Disrupting both state and airline protocols without warning, and instigating an enormous waste of time, money, and resources would seem to run counter to Trump’s expressed wish to make airports great again. But in fact, this action sheds far more disturbing light on what his regime takes to be “greatness”: extreme vetting, ever deeper insecurity, and even more paranoia. The executive order is a naked demonstration of the current regime’s willingness and intent to suspend the rights and protections afforded by the Constitution on the basis of religion, nationality, or ultimately any other arbitrary marker of identity, even at the cost of vast economic inefficiencies or the disempowering of the judicial branch.

Even if Trump’s order gets scaled back or curbed, the damage has been done: Trump has shown himself to be president of a terminal democracy. As liberal democracy teeters or, perhaps, reaches its unfortunate apotheosis, airports are now places to be watched not only for the emergence of nationalist politics but also for collective acts of resistance. Airports have never been neat and tidy border spaces. Now more than ever we may see these sites as vulnerable not just just in terms of who can enter and and leave, but also who can occupy them.

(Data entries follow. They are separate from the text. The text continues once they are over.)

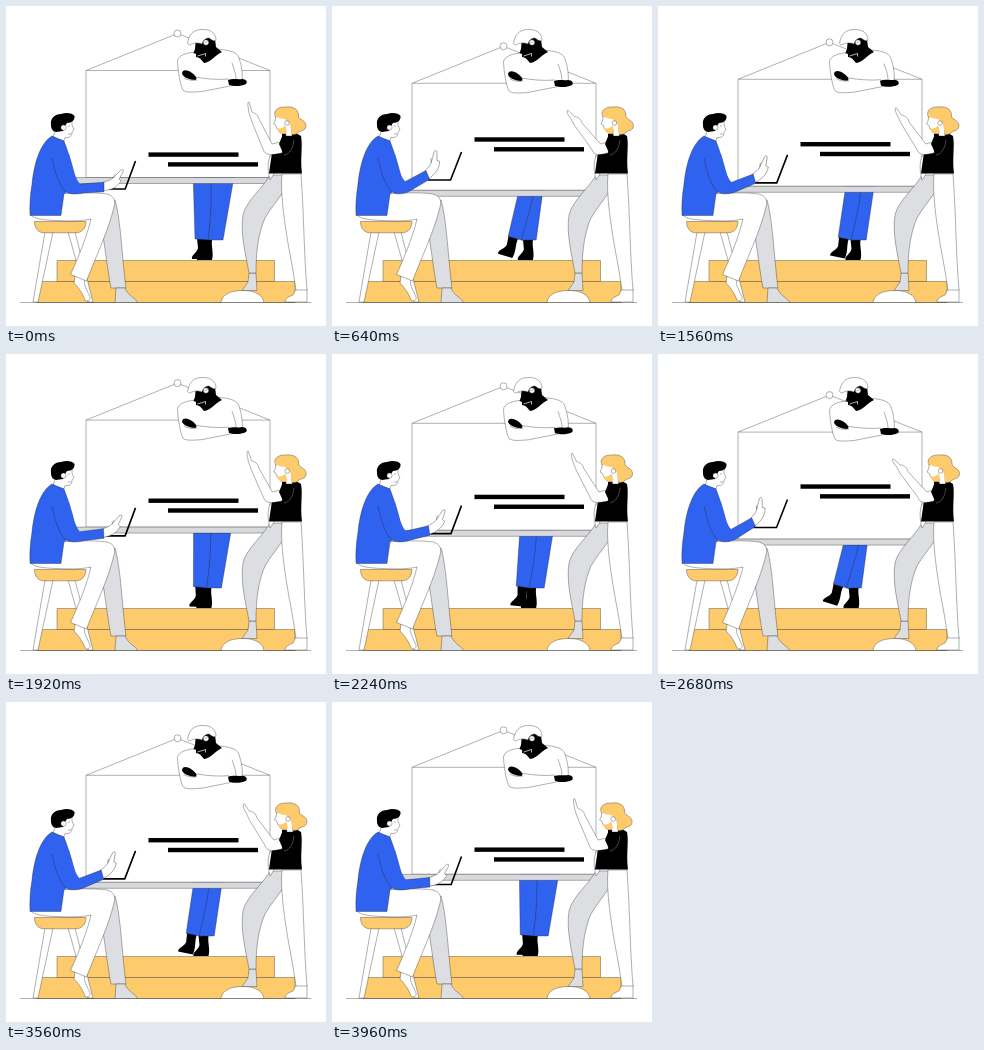
An HTML page with a canvas that plays this animation: 320x320 px, repeating every 4 s.

```html
<!DOCTYPE html>
<html lang="en">
<head>
<meta charset="utf-8">
<title>Team at the board</title>
<style>
html, body { margin: 0; width: 100%; height: 100%; overflow: hidden; background: #fff; }
canvas { display: block; width: 100vw; height: 100vh; }
</style>
</head>
<body>
<canvas id="stage"></canvas>
<script>
const LOOP = 4000, SWING = 2000, TICK = 40, SIZE = 320;
const BLUE = '#2f62ee', YELLOW = '#fecb6c', GRAY = '#dddee2', BLACK = '#000', WHITE = '#fff';
const canvas = document.getElementById('stage');
const ctx = canvas.getContext('2d');

const mix = (a, b, u) => a + (b - a) * u;

function stroke(d, color, width) {
  ctx.strokeStyle = color;
  ctx.lineWidth = width;
  ctx.stroke(new Path2D(d));
}

function shape(d, fill, line = 0.36) {
  if (fill) { ctx.fillStyle = fill; ctx.fill(new Path2D(d)); }
  if (line) stroke(d, '#222', line);
}

function ball(x, y, r, fill) {
  shape(`M${x - r} ${y}a${r} ${r} 0 1 1 ${2 * r} 0a${r} ${r} 0 1 1 ${-2 * r} 0Z`, fill);
}

function shifted(x, y, angle, draw) {
  ctx.save();
  ctx.translate(x, y);
  ctx.rotate(angle);
  draw();
  ctx.restore();
}

function steps() {
  shape('M51 254.5H268.5V275.5H51Z', YELLOW);
  shape('M31 275.5H289V296.5H31Z', YELLOW);
  shape('M14 296.5H305');
}

function shoe(x, y, tilt) {
  shifted(x, y, tilt, () => shape('M-4 -1L6 0C5 7 8 13 6 20L-9 20C-10 16 -4 14 -3 9Z', BLACK, 0));
}

// Legs showing under the board: one stands, the other swings out.
function standingLegs(u) {
  const hipL = 187 + 7 * u, hipR = 229 - 24 * u;
  const cuffL = 189 - 20 * u, cuffR = 217 - 20 * u;
  shoe(cuffL + 6 - 3 * u, 233 - 3 * u, 0.45 * u);
  shoe(200 - 8 * u, 234, 0);
  shape(`M${hipL} 165L${cuffL} ${233 - 4 * u}L${cuffL + 14 + 3 * u} ${234 + u}L${hipL + 21} 165Z`, BLUE);
  shape(`M${hipL + 17 - 3 * u} 165Q${mix(207, 196, u)} 200 ${cuffR - 15} 234L${cuffR} 234L${hipR} 165Z`, BLUE);
}

function board(u) {
  const y = 64.5 + 20 * u;
  shape(`M80 ${y}L169 ${y - 36}M174 ${y - 36}L264 ${y}`);
  ball(171.5, y - 37, 3.5, WHITE);
  shape(`M80 ${y}H264V${y + 107}H80Z`, WHITE);
  shape(`M68 ${y + 107}H267V${y + 113}H68Z`, '#d8d9dc');
  const bar = 146.4 - 23.6 * u;
  ctx.fillStyle = BLACK;
  ctx.fillRect(142.5, bar, 90, 4.4);
  ctx.fillRect(162, bar + 9.8, 90, 4.4);
}

function leaningMan(u) {
  shifted(0, 1.5 * u, 0, () => {
    shape('M192 46C182 46 172 49 171.500 55C172 65 174 78 177 84C180 87 188 86 196 85.500L224 80L236 77C237 70 236 60 233 52C231 45 221 44 210 43Z', WHITE);
    shape('M189 71C200 73 212 74 223 73M178 72C182 74 186 75 191 74M226 57C228 63 230 68 230 73');
    shape('M176 67C177 63 182 64 186 67C190 70 192 73 189 74C184 74 176 71 176 67Z', BLACK, 0);
    shape('M222 74C227 72 232 74 236 73C240 73 242 76 240 78C234 81 227 80 223 79Z', BLACK, 0);
  });
  shape('M189.500 37L189 43L187.500 47L190 48L190 51C193 51 195 53 198 57C205 56 208 50 216 46L210 41L209 33L197 31Z', BLACK, 0);
  shape('M182 35C184 27 189 23.500 196 23.500C204 23 210 27 210 34C208 36 206 34 203 32C199 32 197 35 196 38C191 36 187 37 184 39C182 39 181 37 182 35Z', WHITE);
  ball(200, 36.5, 2.7, WHITE);
  shape('M198.500 37L201.500 35.500');
  stroke('M191.500 50L199.500 47.500V50.500', WHITE, 0.7);
}

function laptop(u) {
  const y = 183 - 14 * u;
  stroke(`M${mix(99, 94, u)} ${y}H${119.2 - u}L129.500 ${y - 28}`, BLACK, 1.6);
}

function stool() {
  shape('M39 226L27 296H32L47 226Z', WHITE);
  shape('M62 226L82 296H87L69 226Z', WHITE);
  shape('M28.500 215.500H80C80 222 76 226.800 70 226.800H38C32 226.800 28.500 222 28.500 215.500Z', YELLOW);
}

function seatedMan(u) {
  shape('M92 205C98 228 100 256 105 282H120C116 252 115 215 109 194Z', GRAY);
  shape('M110 282L109 296.500H131.500C130 292 123 291 119 282Z', GRAY);
  shape('M69 270L68 277C73 282 77 288 79 294C82 297 85 293 84 291L79 280L78 272Z', WHITE);
  shape('M52 188C68 187 87 186 101 188C108 190 110 195 108 201C102 226 90 250 80.500 275L64.500 268.500C73 250 81 230 85 213C74 215.500 62 215 50 214.500C38 214 28 213 25 209Z', WHITE);

  shape('M50 122L47 132L58 135L59 131.500C64 132 66 130 66 126L68 124L66 119L66 114L56 112Z', WHITE);
  shape('M45 119C44 112 49 108 55 108C60 106 67 107 68.500 110C69 114 66 117 61 117L59 120L57 125L50 126C46 125 45 122 45 119Z', BLACK, 0);
  ball(57.5, 121.5, 2.6, WHITE);
  shape('M62 120L64 120M62 128L65 128');

  shape('M46 130C34 137 28 158 26 178C24 190 23.500 200 24 209.500H55L58 188L70 178C68 162 62 146 58 135Z', BLUE);

  // Forearm and hand lift together as the laptop rises.
  const x = mix(98, 94.5, u), y = mix(181, 162, u);
  shifted(x, y, -0.8 * u, () => {
    shape('M-2 -4C3 -6 7 -7 9 -9L17 -17C19 -18 20 -17 19 -15L15 -8L17 -6C14 -1 9 2 4 3L-1 4Z', WHITE);
    shape('M9 -9L11 -13');
  });
  const dx = 4.8 * Math.sin(0.6 * u), dy = 4.8 * Math.cos(0.6 * u);
  const sleeve = `M46 152C49 166 53 180 60 186C65 189 72 188 78 ${mix(187, 184, u)}L${x + dx} ${y + dy}L${x - dx} ${y - dy}L${mix(74, 73, u)} ${mix(178, 174, u)}`;
  shape(sleeve + 'C69 172 66 160 63 148Z', BLUE, 0);
  shape(sleeve);
}

function womanHead() {
  shape('M269 110C267 104 273 100.500 280 101C288 100 293 104 292.500 110C293 114 300 114 300 119.500C300 126 293 124 292 127C288 130 281 129 277 127.500C272 127 271 123 274 119Z', YELLOW);
  shape('M270 110L269 115L267.500 118L270 119.500L271 123C274 124.500 277 123 279 121L280 130H286L285 116L281 110Z', WHITE);
  shape('M270.500 122C274 123.500 277 122 279 119.500L281 126C278 129 272 127 270.500 122Z', YELLOW, 0);
  shape('M269 110C269 103 279 101 285 106L290 118C288 123 290 127 286 128L284 118L279 113C276 113 272 112 269 110Z', YELLOW, 0);
  ball(281, 117, 2.3, WHITE);
}

function pointingWoman(u) {
  shape('M215 296.500C216 288 225 284.500 237 284.500C249 284.500 257 289 258 296.500Z', WHITE);
  shape('M243 267L242 276L236 284.500H251L250 267Z', GRAY);
  shape('M264 169C257 182 240 195 237 209C234 228 240 250 243 267H250C250 247 252 228 259 212C264 203 272 194 277 186L280 169Z', GRAY);
  shape('M290 283L287 289C282 291 279 293 279 296H301V283Z', WHITE);
  shape('M276 168C274 188 279 220 283 243C286 258 288 271 290 284H301C298 250 298 210 295 168Z', WHITE);
  shape('M264 150C261 158 262 166 264 174L268 168V150Z', WHITE);
  shape('M276 128C282 126 290 126 295 130C297 140 294 152 296 167.500H263C264 160 265 153 266 147L276 140Z', BLACK, 0);

  shifted(2.2 * u, 0, 0, womanHead);

  const tipX = 243 - 10.7 * u, tipY = 96 + 13 * u;
  const wristX = 248 - 5 * u, wristY = 116 + 6 * u;
  const elbowX = 259 + 4 * u;
  shape(`M${tipX} ${tipY}C${tipX - 2} ${tipY} ${tipX - 1} ${tipY + 4} ${mix(243, 236, u)} ${mix(107, 115, u)}L${wristX - 2} ${wristY}L${elbowX - 2} 143C${elbowX} 150 ${elbowX + 6} 149 276 147L278 135L${elbowX + 7} 138L${wristX + 5} ${wristY - 3}C${wristX + 4} ${wristY - 8} ${wristX} ${wristY - 9} ${mix(246, 240, u)} ${mix(106, 113, u)}Z`, WHITE);
  shape('M277 128L273 138L278 149C284 148 287 142 288 135Z', BLACK, 0);
  stroke('M288 134C287 142 284 148 278 149', '#aaa', 0.4);
}

function frame(now) {
  const t = Math.floor((now % LOOP) / TICK) * TICK;
  const u = 1 - Math.abs(1 - (t % SWING) / (SWING / 2));
  const ratio = devicePixelRatio || 1;
  const w = Math.round(innerWidth * ratio), h = Math.round(innerHeight * ratio);
  if (canvas.width !== w || canvas.height !== h) { canvas.width = w; canvas.height = h; }
  ctx.setTransform(w / SIZE, 0, 0, h / SIZE, 0, 0);
  ctx.lineJoin = 'round';
  ctx.fillStyle = WHITE;
  ctx.fillRect(0, 0, SIZE, SIZE);
  steps();
  standingLegs(u);
  board(u);
  leaningMan(u);
  laptop(u);
  stool();
  seatedMan(u);
  pointingWoman(u);
}

const start = performance.now();
function loop() {
  frame(performance.now() - start);
  requestAnimationFrame(loop);
}
loop();
</script>
</body>
</html>
```
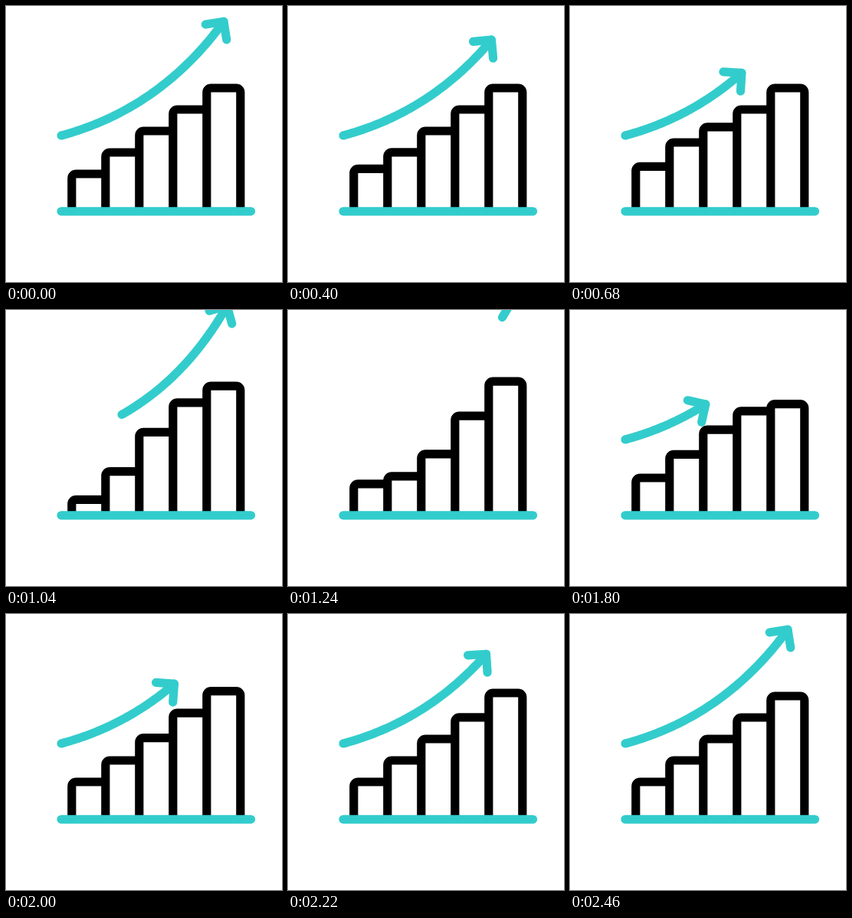
An HTML page with a canvas that plays this animation: 360 px wide and 360 px high, repeating every 3000 ms.

```html
<!DOCTYPE html>
<html lang="en">
<head>
<meta charset="utf-8">
<title>Growth chart</title>
<style>
  html, body { margin: 0; width: 100%; height: 100%; overflow: hidden; background: #fff; }
  canvas { display: block; width: 360px; height: 360px; }
</style>
</head>
<body>
<canvas id="stage" width="360" height="360"></canvas>
<script>
const ctx = document.getElementById('stage').getContext('2d');
const LOOP = 3000, STEP = 20;
const TEAL = '#33cccc', BLACK = '#000';
const BAR_DELAY = 155, BAR_WIDTH = 44, BASE_Y = 267.8;

// [time, value] pairs
const BAR_KEYS = [[220, 0], [595, -14.3], [1010, 29], [1425, -7.5], [1790, 0]];
const DRAW_KEYS = [[1300, 0.05], [1460, 0.092], [1800, 0.44], [2000, 0.645], [2360, 0.97], [2460, 1]];
const PULL = { start: 220, end: 690, tip: 0.667 };
const EXIT_END = 1290;

// Quadratic routes: start, control, end
const REST_ROUTE = [[72, 169], [201.4, 134], [284, 20.3]];
const LAUNCH_ROUTE = [[72, 169], [211, 130.5], [288.3, -5.3]];

const clamp = (v, a, b) => Math.min(b, Math.max(a, v));
const smooth = p => p * p * (3 - 2 * p);
const mix = (a, b, p) => a + (b - a) * p;

function findSpan(keys, t) {
  let i = 0;
  while (i < keys.length - 2 && t > keys[i + 1][0]) i++;
  const [t0, v0] = keys[i], [t1, v1] = keys[i + 1];
  return { i, v0, v1, length: t1 - t0, p: clamp((t - t0) / (t1 - t0), 0, 1) };
}

// Stops at every key
function eased(keys, t) {
  const { v0, v1, p } = findSpan(keys, t);
  return mix(v0, v1, smooth(p));
}

// Flows through the inner keys, rests at both ends
function flowing(keys, t) {
  const { i, v0, v1, length, p } = findSpan(keys, t);
  const slope = k => k === 0 || k === keys.length - 1 ? 0 :
    (keys[k + 1][1] - keys[k - 1][1]) / (keys[k + 1][0] - keys[k - 1][0]);
  const q = 1 - p;
  return mix(v0, v1, smooth(p)) +
    length * p * q * (slope(i) * q - slope(i + 1) * p);
}

function bentRoute(bend) {
  return REST_ROUTE.map((point, i) =>
    point.map((v, axis) => mix(v, LAUNCH_ROUTE[i][axis], bend)));
}

function routePoint([a, b, c], u) {
  return [0, 1].map(k => mix(mix(a[k], b[k], u), mix(b[k], c[k], u), u));
}

function routeAngle([a, b, c], u) {
  const [dx, dy] = [0, 1].map(k => mix(b[k] - a[k], c[k] - b[k], u));
  return Math.atan2(dy, dx);
}

function arrowPose(t) {
  if (t < PULL.end) {
    const p = clamp((t - PULL.start) / (PULL.end - PULL.start), 0, 1);
    return { tail: 0, tip: mix(1, PULL.tip, smooth(p)), bend: 0 };
  }
  if (t < EXIT_END) {
    const k = (t - PULL.end) / (1040 - PULL.end);
    return { tail: 0.305 * k ** 2.5, tip: mix(PULL.tip, 1, k * k), bend: Math.min(k * k, 1) };
  }
  return { tail: 0, tip: flowing(DRAW_KEYS, t), bend: 0 };
}

function strokePoints(points) {
  ctx.beginPath();
  points.forEach(([x, y]) => ctx.lineTo(x, y));
  ctx.stroke();
}

function drawArrow(t) {
  const { tail, tip, bend } = arrowPose(t);
  if (tail > 1.1) return;
  const route = bentRoute(bend);
  strokePoints(Array.from({ length: 61 }, (_, i) => routePoint(route, mix(tail, tip, i / 60))));

  const [x, y] = routePoint(route, tip);
  const back = routeAngle(route, tip) + Math.PI;
  const arm = side => {
    const a = back + side * Math.PI / 4;
    return [x + 24 * Math.cos(a), y + 24 * Math.sin(a)];
  };
  strokePoints([arm(1), [x, y], arm(-1)]);
}

function drawBar(i, t) {
  const left = 85.8 + BAR_WIDTH * i, right = left + BAR_WIDTH;
  const top = 219 - 28 * i + eased(BAR_KEYS, t - BAR_DELAY * i);
  ctx.beginPath();
  ctx.moveTo(left, BASE_Y);
  ctx.arcTo(left, top, right, top, 5.5);
  if (i === 4) {
    ctx.arcTo(right, top, right, BASE_Y, 5.5);
    ctx.lineTo(right, BASE_Y);
  } else {
    ctx.lineTo(right, top);
  }
  ctx.stroke();
}

function draw(t) {
  ctx.fillStyle = '#fff';
  ctx.fillRect(0, 0, 360, 360);
  ctx.lineWidth = 11.2;
  ctx.lineJoin = 'round';

  ctx.lineCap = 'butt';
  ctx.strokeStyle = BLACK;
  for (let i = 0; i < 5; i++) drawBar(i, t);

  ctx.lineCap = 'round';
  ctx.strokeStyle = TEAL;
  strokePoints([[72, BASE_Y], [319.5, BASE_Y]]);
  drawArrow(t);
}

const started = performance.now();
function tick() {
  const t = (performance.now() - started) % LOOP;
  draw(Math.floor(t / STEP) * STEP);
  requestAnimationFrame(tick);
}
tick();
</script>
</body>
</html>
```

Terminals can be places where the universality of certain human rights can be championed and defended, and not merely a place where such ideas are terminated.

Christopher Schaberg is Dorothy Harrell Brown Distinguished Professor of English at Loyola University New Orleans, and the author of The Textual Life of Airports (2011), The End of Airports (2015), Airportness (2017), and The Work of Literature in an Age of Post-Truth (2018).